“We looked very carefully at everything in terms of the longevity, corrosion resistance and economic installation and could find nothing to beat a concrete store.

“Some farmers believe they are the most expensive system of slurry storage, but we didn’t find that when we looked at overall costs. Steel tanks have an operational life of about 30 years, while a concrete tank is claimed to last three generations.” says Mervyn Nicholls, a partner in the family-run farm that milks 220 pedigree Ayrshires alongside 230 head of youngstock on 420 acres.

The Macrete store is fitted with an Aeromixer system and includes safety fencing and a slurry grid. Total cost -including a reception pit – was about £120,000 in 2009.

The Nicholls family say it was essential to have “total control” of their slurry storage and its use.

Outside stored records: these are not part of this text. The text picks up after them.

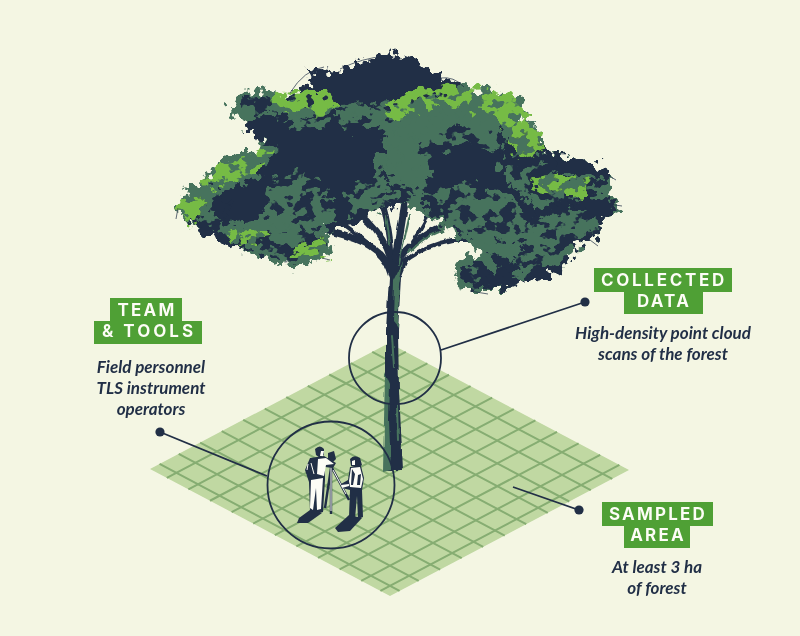
<!DOCTYPE html>
<html lang="en">
<head>
<meta charset="utf-8">
<title>Forest sampling diagram</title>
<style>
:root {
  --paper: #f4f6e3;
  --ink: #212f46;
  --label: #4fa035;
  --ground: #c0d8a2;
  --grid: #86ad72;
  --leaf-mid: #47735d;
  --leaf-bright: #76bb45;
  --white: #fdfdf6;
}
* { margin: 0; padding: 0; box-sizing: border-box; }
html, body { width: 800px; height: 636px; overflow: hidden; }
body { background: var(--paper); color: var(--ink); }
.diagram { position: relative; width: 800px; height: 636px; overflow: hidden; background: var(--paper); }
.scene { position: absolute; inset: 0; display: block; }
.callout { position: absolute; width: 220px; display: flex; flex-direction: column; align-items: center; text-align: center; }
.team { left: 41px; top: 298px; }
.data { left: 553px; top: 268px; }
.area { left: 547px; top: 502px; }
h2 { display: flex; flex-direction: column; align-items: center; font: 700 17px/24px Inter, sans-serif; color: var(--white); }
h2 span { display: block; background: var(--label); white-space: nowrap; height: 24px; letter-spacing: 2.2px; text-indent: 2px; }
h2 span + span { height: 23px; line-height: 21px; margin-top: -1px; }
.team h2 { transform: translateX(-3px); }
.team span:first-child { width: 72px; margin-right: 4px; }
.team span + span { width: 108px; letter-spacing: 3px; }
.data span:first-child { width: 138px; letter-spacing: 2.7px; }
.data span + span { width: 79px; }
.area span:first-child { width: 111px; }
.area span + span { width: 66px; }
p { font: italic 700 17px/21px Lato, sans-serif; white-space: nowrap; margin-top: 8px; }
.team p { margin-top: 12px; }
.ground { fill: var(--ground); }
.grid { fill: none; stroke: var(--grid); stroke-width: 2; vector-effect: non-scaling-stroke; }
.dark { fill: var(--ink); }
.mid { fill: var(--leaf-mid); }
.bright { fill: var(--leaf-bright); }
.white { fill: var(--white); }
.limb { fill: none; stroke: var(--ink); stroke-linecap: round; }
.limb-light { fill: none; stroke: var(--leaf-mid); stroke-width: 2; stroke-linecap: round; }
.twigs { fill: none; stroke: var(--ink); stroke-width: 1; opacity: .7; }
.lead { fill: none; stroke: var(--ink); stroke-width: 1.8; }
</style>
</head>
<body>
<main class="diagram">
<svg class="scene" viewBox="0 0 800 636" width="800" height="636" role="img" aria-label="Tree on a gridded forest plot with two surveyors">
  <defs>
    <filter id="leafy-edge" x="-5%" y="-5%" width="110%" height="110%" color-interpolation-filters="sRGB">
      <feTurbulence type="fractalNoise" baseFrequency=".11" numOctaves="3" seed="4"/>
      <feDisplacementMap in="SourceGraphic" scale="24" xChannelSelector="R" yChannelSelector="G"/>
    </filter>
    <filter id="leaf-clumps" x="-10%" y="-10%" width="120%" height="120%" color-interpolation-filters="sRGB">
      <feTurbulence type="fractalNoise" baseFrequency=".07 .09" numOctaves="3" seed="9" result="noise"/>
      <feColorMatrix in="noise" values="0 0 0 0 0  0 0 0 0 0  0 0 0 0 0  22 0 0 0 -9.6" result="clumps"/>
      <feDisplacementMap in="SourceGraphic" in2="noise" scale="26" xChannelSelector="G" yChannelSelector="B" result="ragged"/>
      <feComposite in="ragged" in2="clumps" operator="in"/>
    </filter>
    <filter id="bark" x="-30%" y="-5%" width="160%" height="110%" color-interpolation-filters="sRGB">
      <feTurbulence type="fractalNoise" baseFrequency=".12 .05" numOctaves="2" seed="2"/>
      <feDisplacementMap in="SourceGraphic" scale="5" xChannelSelector="R" yChannelSelector="G"/>
    </filter>
  </defs>

  <g id="sampled-plot" transform="matrix(2.4 1.27 -2.39 1.26 389 343)">
    <rect class="ground" width="100" height="100"/>
    <path class="grid" d="M0 7H100M0 16H100M0 25H100M0 34H100M0 43H100M0 52H100M0 61H100M0 70H100M0 79H100M0 88H100M0 96H100"/>
    <path class="grid" d="M7 0V100M16 0V100M25 0V100M34 0V100M43 0V100M52 0V100M61 0V100M70 0V100M79 0V100M88 0V100M96 0V100"/>
  </g>

  <g id="trunk" filter="url(#bark)">
    <g class="limb">
      <path stroke-width="7" d="M390 268Q380 248 356 239Q338 232 318 229"/>
      <path stroke-width="6" d="M391 262Q386 240 368 222L350 205"/>
      <path stroke-width="6" d="M392 262Q391 235 381 195"/>
      <path stroke-width="7" d="M395 264Q400 235 407 190"/>
      <path stroke-width="6" d="M396 266Q408 242 443 226"/>
      <path stroke-width="4" d="M398 266Q420 246 452 240L475 240"/>
      <path stroke-width="4" d="M370 245Q350 228 332 216M413 241Q428 222 430 205"/>
    </g>
    <path class="dark" d="M380 252L389 278 386 330 386 390 384 471 403 471 399 390 398 330 401 278 410 256 396 264Z"/>
    <path class="mid" d="M403 262L399 285 398 328 393 322 394 280Z"/>
    <path class="mid" d="M385 372L390 384 389 420 391 470 383 472 384 420Z"/>
    <path class="limb-light" d="M399 264Q404 240 410 214M390 244L386 216M409 252Q422 238 438 232M392 335L394 368M397 405L398 440"/>
  </g>

  <g id="canopy">
    <g filter="url(#leafy-edge)">
      <path class="mid" d="M178 211L184 190 204 182 216 164 240 153 262 151 256 136 240 120 230 106 242 92 266 90 284 97 330 80 430 85 488 90 520 98 524 118 541 130 541 152 578 158 610 172 612 190 621 205 606 216 598 236 574 247 560 272 530 278 500 291 468 291 454 280 457 264 482 254 460 236 424 214 400 204 380 210 350 222 328 230 331 252 312 265 290 268 258 256 232 246 202 232Z"/>
      <path class="dark" d="M284 98L308 88 312 68 336 72 365 60 388 54 420 60 434 73 458 84 450 94 410 98 388 112 374 108 338 112 322 104 292 106Z"/>
      <path class="dark" d="M246 126L262 112 284 112 300 120 330 112 352 120 384 110 398 116 386 140 376 160 386 180 404 180 414 196 396 208 376 212 352 224 326 229 302 230 276 212 252 222 228 226 212 210 222 190 250 178 266 164 278 152 262 144Z"/>
      <path class="dark" d="M428 136L456 124 482 132 500 126 508 146 498 164 506 182 524 196 536 216 526 240 500 242 478 236 456 230 428 210 418 192 428 172 416 156Z"/>
      <path class="dark" d="M540 153L578 158 610 172 606 184 590 180 570 178 548 170Z"/>
      <path class="dark" d="M534 208L564 202 588 198 616 200 606 216 598 236 574 247 560 272 530 280 500 290 478 286 490 270 514 262 526 240Z"/>
      <path class="dark" d="M186 216L206 224 230 238 252 248 240 250 204 234Z"/>
    </g>
    <g filter="url(#leaf-clumps)">
      <path class="mid" d="M266 108L340 104 392 100 410 130 400 165 376 162 384 128 340 126 290 128Z"/>
      <path class="mid" d="M384 116L470 104 504 122 496 154 470 142 436 150 420 196 390 182Z"/>
      <path class="mid" d="M270 180L300 172 330 190 336 224 300 232 262 222Z"/>
      <path class="mid" d="M350 184L380 180 400 196 380 212 346 220Z"/>
      <path class="mid" d="M430 190L470 184 520 200 530 240 490 245 446 224Z"/>
      <path class="mid" d="M530 222L580 206 600 220 560 264 510 280Z"/>
      <path class="dark" d="M184 200L222 190 232 218 204 230Z"/>
      <path class="dark" d="M244 236L310 230 326 244 306 264 268 256Z"/>
      <path class="dark" d="M498 132L530 130 556 166 600 184 586 206 540 202 508 184Z"/>
      <path class="dark" d="M462 266L500 256 520 266 496 290 470 288Z"/>
      <path class="dark" d="M240 98L272 96 262 118 246 116Z"/>
    </g>
    <g filter="url(#leaf-clumps)">
      <path class="bright" d="M266 102L290 92 330 92 340 104 316 114 284 110Z"/>
      <path class="bright" d="M384 106L404 92 440 86 488 90 524 100 524 122 544 132 538 154 516 160 510 138 492 112 450 106 416 112 396 122Z"/>
      <path class="bright" d="M204 182L226 162 268 152 262 170 232 180 212 190Z"/>
      <path class="bright" d="M178 214L184 194 204 194 206 214 190 222Z"/>
      <path class="bright" d="M222 236L250 228 272 240 240 246Z"/>
      <path class="bright" d="M290 246L322 240 326 256 300 262Z"/>
      <path class="bright" d="M530 180L556 170 592 180 584 196 556 196 536 192Z"/>
    </g>
    <path class="twigs" d="M290 93Q304 70 324 67M340 69Q362 58 386 56M440 78Q454 76 464 87M545 153L566 154M606 174L616 180M608 204L622 206M178 208L176 219M590 240L598 246M470 291L488 294M322 258L330 260"/>
  </g>

  <g id="surveyors">
    <path class="dark" d="M310 510L322 513 308 523 297 523 299 518Z"/>
    <path class="dark" d="M349 515L362 518 350 531 338 532 335 528Z"/>
    <g id="instrument">
      <path class="dark" d="M328 453L334 451 336 459 333 462 328 460Z"/>
      <path d="M331 461V514M331 468L325 508M332 468L349 500" fill="none" stroke="var(--ink)" stroke-width="2.4"/>
      <path d="M331 466V511M333 470L346 494" fill="none" stroke="var(--white)" stroke-width="1"/>
    </g>
    <g id="operator">
      <path class="dark" d="M310 458L324 456 336 463 333 468 325 467 325 480 323 512 316 514 310 512 309 482 305 470Z"/>
      <path class="white" d="M318 459L326 458 334 464 326 465 324 476 317 474Z"/>
      <path class="white" d="M311 480L323 478 321 509 317 510 316 488 313 510 310 508Z"/>
      <path d="M311 463L314 474M318 484L319 506M308 464L307 470" fill="none" stroke="var(--white)" stroke-width="1"/>
      <path class="dark" d="M315 449Q320 444 324 449L324 455 320 458 316 455Z"/>
      <path class="white" d="M321 451L324 451 323 456 320 456Z"/>
    </g>
    <g id="assistant">
      <path class="dark" d="M350 459Q354 454 360 458L362 465 358 468 351 466Z"/>
      <path class="dark" d="M350 467L361 466 364 478 362 490 363 517 358 519 357 496 355 519 349 517 350 490 342 488 341 484 348 480Z"/>
      <path class="white" d="M351 468L360 467 363 479 361 488 350 487 349 481Z"/>
      <path class="dark" d="M352 469L355 474 353 485 351 485ZM358 475L361 474 360 485 357 485Z"/>
      <path class="white" d="M352 461L355 460 355 465 352 465ZM341 485L349 484 349 486 342 488Z"/>
    </g>
  </g>

  <g id="callout-lines" class="lead">
    <circle cx="395" cy="358" r="46"/>
    <circle cx="331" cy="485" r="63.5"/>
    <path d="M441 350L585 302M160 432L267 476M513 487L579 510"/>
    <g class="dark" stroke="none">
      <circle cx="585" cy="302" r="4.6"/>
      <circle cx="160" cy="432" r="4.6"/>
      <circle cx="579" cy="510" r="4.6"/>
    </g>
  </g>
</svg>

<section class="callout team">
  <h2><span>TEAM</span><span>&amp; TOOLS</span></h2>
  <p>Field personnel<br>TLS instrument<br>operators</p>
</section>
<section class="callout data">
  <h2><span>COLLECTED</span><span>DATA</span></h2>
  <p>High-density point cloud<br>scans of the forest</p>
</section>
<section class="callout area">
  <h2><span>SAMPLED</span><span>AREA</span></h2>
  <p>At least 3 ha<br>of forest</p>
</section>
</main>
</body>
</html>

“Efficient management of the nitrogen in the slurry makes it a highly valuable resource. We’ve been spreading slurry as fertiliser on this farm for 35 years. Because potash and phosphate levels are sufficient we don’t need supplementary fertiliser.

“The slurry provides what we need on the grazing land; bagged fertiliser is only used to complement soil analysis and to provide trace elements, but the slurry is a very important part of the way we manage our grassland,” says Mr Nicholls.

The store provides storage from mid-October until mid-March and is expected to be maintenance-free. It is fitted with a slurry agitation system to create balanced slurry of consistent quality.

“It ensures we can make the best use of the slurry by soil injection rather than surface spreading. It’s applied to pasture land in precisely the correct the quantities and at the appropriate times using an injection tanker.

“Slurry analysis has shown it is worth £25 for every 1,000 gallons we spread at current fertiliser prices. Our investment in the large capacity slurry tank has been a substantial one but it was essential and will pay for itself in fertiliser cost savings over in between five and seven years.”